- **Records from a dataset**
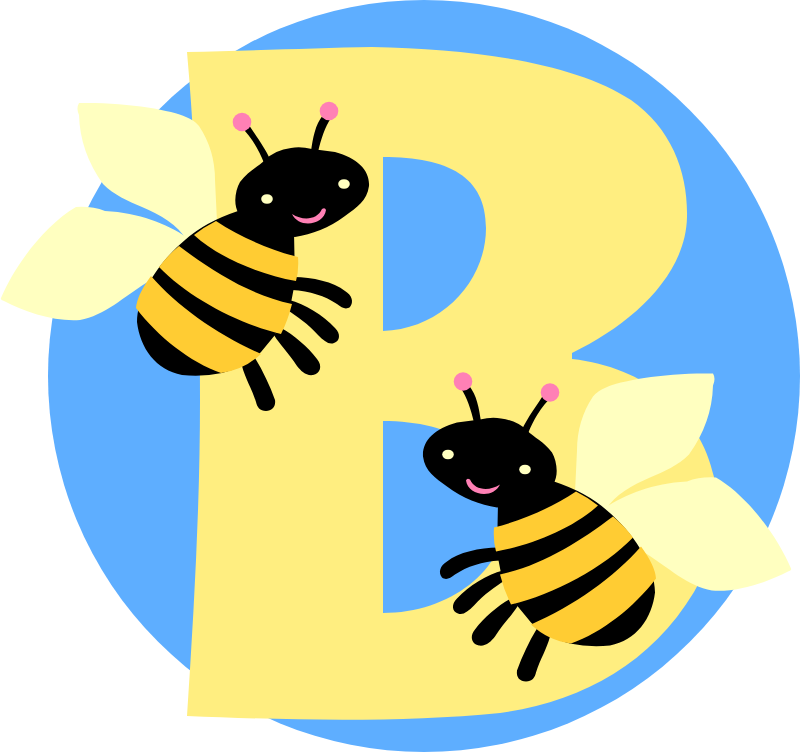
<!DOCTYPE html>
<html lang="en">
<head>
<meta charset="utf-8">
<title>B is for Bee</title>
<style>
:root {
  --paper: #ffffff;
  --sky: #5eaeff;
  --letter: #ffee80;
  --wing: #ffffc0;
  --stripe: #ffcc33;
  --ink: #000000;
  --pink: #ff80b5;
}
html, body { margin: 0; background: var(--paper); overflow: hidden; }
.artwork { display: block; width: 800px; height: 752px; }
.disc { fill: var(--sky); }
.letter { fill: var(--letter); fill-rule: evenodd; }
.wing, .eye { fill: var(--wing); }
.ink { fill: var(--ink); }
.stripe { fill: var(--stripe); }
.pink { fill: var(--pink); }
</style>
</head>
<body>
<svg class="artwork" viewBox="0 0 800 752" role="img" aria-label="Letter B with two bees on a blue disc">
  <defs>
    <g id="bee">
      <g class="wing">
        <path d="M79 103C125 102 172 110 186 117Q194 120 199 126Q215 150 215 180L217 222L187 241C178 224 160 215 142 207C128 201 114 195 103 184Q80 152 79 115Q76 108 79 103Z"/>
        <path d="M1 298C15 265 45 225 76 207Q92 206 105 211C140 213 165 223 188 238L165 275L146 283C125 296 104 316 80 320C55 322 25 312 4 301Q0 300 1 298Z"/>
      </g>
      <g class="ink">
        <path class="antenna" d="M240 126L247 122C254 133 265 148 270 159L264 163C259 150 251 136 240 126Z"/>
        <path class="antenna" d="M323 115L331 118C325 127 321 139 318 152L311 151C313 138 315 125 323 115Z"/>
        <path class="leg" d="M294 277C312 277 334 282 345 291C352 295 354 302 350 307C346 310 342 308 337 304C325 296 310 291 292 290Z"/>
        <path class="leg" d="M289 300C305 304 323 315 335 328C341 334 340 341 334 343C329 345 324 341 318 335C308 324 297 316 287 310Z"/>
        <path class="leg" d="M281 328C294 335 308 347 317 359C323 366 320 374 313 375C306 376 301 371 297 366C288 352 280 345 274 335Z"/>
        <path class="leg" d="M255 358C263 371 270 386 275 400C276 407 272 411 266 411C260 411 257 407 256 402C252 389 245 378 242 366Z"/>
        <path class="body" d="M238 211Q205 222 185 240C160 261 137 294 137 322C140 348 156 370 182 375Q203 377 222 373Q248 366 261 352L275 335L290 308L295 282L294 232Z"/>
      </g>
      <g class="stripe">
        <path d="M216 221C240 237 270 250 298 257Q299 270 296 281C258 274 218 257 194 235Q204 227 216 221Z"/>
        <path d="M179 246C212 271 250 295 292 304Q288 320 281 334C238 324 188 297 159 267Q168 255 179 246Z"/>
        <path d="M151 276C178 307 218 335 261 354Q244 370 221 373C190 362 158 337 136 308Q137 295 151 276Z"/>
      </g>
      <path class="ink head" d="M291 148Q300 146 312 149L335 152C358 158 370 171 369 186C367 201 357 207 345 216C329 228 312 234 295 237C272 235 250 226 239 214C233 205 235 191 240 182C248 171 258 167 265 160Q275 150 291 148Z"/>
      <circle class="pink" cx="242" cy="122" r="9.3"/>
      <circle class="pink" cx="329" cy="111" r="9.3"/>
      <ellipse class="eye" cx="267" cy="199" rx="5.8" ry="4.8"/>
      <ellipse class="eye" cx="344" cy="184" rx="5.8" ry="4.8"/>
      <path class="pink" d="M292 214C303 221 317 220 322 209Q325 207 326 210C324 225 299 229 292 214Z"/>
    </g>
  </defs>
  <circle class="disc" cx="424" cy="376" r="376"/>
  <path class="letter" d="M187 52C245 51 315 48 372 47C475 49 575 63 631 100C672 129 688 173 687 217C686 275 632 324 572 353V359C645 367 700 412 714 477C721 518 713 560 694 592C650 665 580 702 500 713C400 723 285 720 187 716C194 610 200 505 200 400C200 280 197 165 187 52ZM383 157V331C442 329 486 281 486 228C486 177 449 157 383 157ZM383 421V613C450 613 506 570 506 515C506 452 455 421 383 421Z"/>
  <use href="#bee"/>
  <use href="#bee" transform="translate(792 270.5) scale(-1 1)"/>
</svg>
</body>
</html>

- **What to work on**
Go through the data and return every word of it verbatim, leaving out the pictures.

- **Reply to the exercise**
<!DOCTYPE html>
<html lang="en">
<head>
<meta charset="utf-8">
<title>B is for Bee</title>
<style>
:root {
  --paper: #ffffff;
  --sky: #5eaeff;
  --letter: #ffee80;
  --wing: #ffffc0;
  --stripe: #ffcc33;
  --ink: #000000;
  --pink: #ff80b5;
}
html, body { margin: 0; background: var(--paper); overflow: hidden; }
.artwork { display: block; width: 800px; height: 752px; }
.disc { fill: var(--sky); }
.letter { fill: var(--letter); fill-rule: evenodd; }
.wing, .eye { fill: var(--wing); }
.ink { fill: var(--ink); }
.stripe { fill: var(--stripe); }
.pink { fill: var(--pink); }
</style>
</head>
<body>
<svg class="artwork" viewBox="0 0 800 752" role="img" aria-label="Letter B with two bees on a blue disc">
  <defs>
    <g id="bee">
      <g class="wing">
        <path d="M79 103C125 102 172 110 186 117Q194 120 199 126Q215 150 215 180L217 222L187 241C178 224 160 215 142 207C128 201 114 195 103 184Q80 152 79 115Q76 108 79 103Z"/>
        <path d="M1 298C15 265 45 225 76 207Q92 206 105 211C140 213 165 223 188 238L165 275L146 283C125 296 104 316 80 320C55 322 25 312 4 301Q0 300 1 298Z"/>
      </g>
      <g class="ink">
        <path class="antenna" d="M240 126L247 122C254 133 265 148 270 159L264 163C259 150 251 136 240 126Z"/>
        <path class="antenna" d="M323 115L331 118C325 127 321 139 318 152L311 151C313 138 315 125 323 115Z"/>
        <path class="leg" d="M294 277C312 277 334 282 345 291C352 295 354 302 350 307C346 310 342 308 337 304C325 296 310 291 292 290Z"/>
        <path class="leg" d="M289 300C305 304 323 315 335 328C341 334 340 341 334 343C329 345 324 341 318 335C308 324 297 316 287 310Z"/>
        <path class="leg" d="M281 328C294 335 308 347 317 359C323 366 320 374 313 375C306 376 301 371 297 366C288 352 280 345 274 335Z"/>
        <path class="leg" d="M255 358C263 371 270 386 275 400C276 407 272 411 266 411C260 411 257 407 256 402C252 389 245 378 242 366Z"/>
        <path class="body" d="M238 211Q205 222 185 240C160 261 137 294 137 322C140 348 156 370 182 375Q203 377 222 373Q248 366 261 352L275 335L290 308L295 282L294 232Z"/>
      </g>
      <g class="stripe">
        <path d="M216 221C240 237 270 250 298 257Q299 270 296 281C258 274 218 257 194 235Q204 227 216 221Z"/>
        <path d="M179 246C212 271 250 295 292 304Q288 320 281 334C238 324 188 297 159 267Q168 255 179 246Z"/>
        <path d="M151 276C178 307 218 335 261 354Q244 370 221 373C190 362 158 337 136 308Q137 295 151 276Z"/>
      </g>
      <path class="ink head" d="M291 148Q300 146 312 149L335 152C358 158 370 171 369 186C367 201 357 207 345 216C329 228 312 234 295 237C272 235 250 226 239 214C233 205 235 191 240 182C248 171 258 167 265 160Q275 150 291 148Z"/>
      <circle class="pink" cx="242" cy="122" r="9.3"/>
      <circle class="pink" cx="329" cy="111" r="9.3"/>
      <ellipse class="eye" cx="267" cy="199" rx="5.8" ry="4.8"/>
      <ellipse class="eye" cx="344" cy="184" rx="5.8" ry="4.8"/>
      <path class="pink" d="M292 214C303 221 317 220 322 209Q325 207 326 210C324 225 299 229 292 214Z"/>
    </g>
  </defs>
  <circle class="disc" cx="424" cy="376" r="376"/>
  <path class="letter" d="M187 52C245 51 315 48 372 47C475 49 575 63 631 100C672 129 688 173 687 217C686 275 632 324 572 353V359C645 367 700 412 714 477C721 518 713 560 694 592C650 665 580 702 500 713C400 723 285 720 187 716C194 610 200 505 200 400C200 280 197 165 187 52ZM383 157V331C442 329 486 281 486 228C486 177 449 157 383 157ZM383 421V613C450 613 506 570 506 515C506 452 455 421 383 421Z"/>
  <use href="#bee"/>
  <use href="#bee" transform="translate(792 270.5) scale(-1 1)"/>
</svg>
</body>
</html>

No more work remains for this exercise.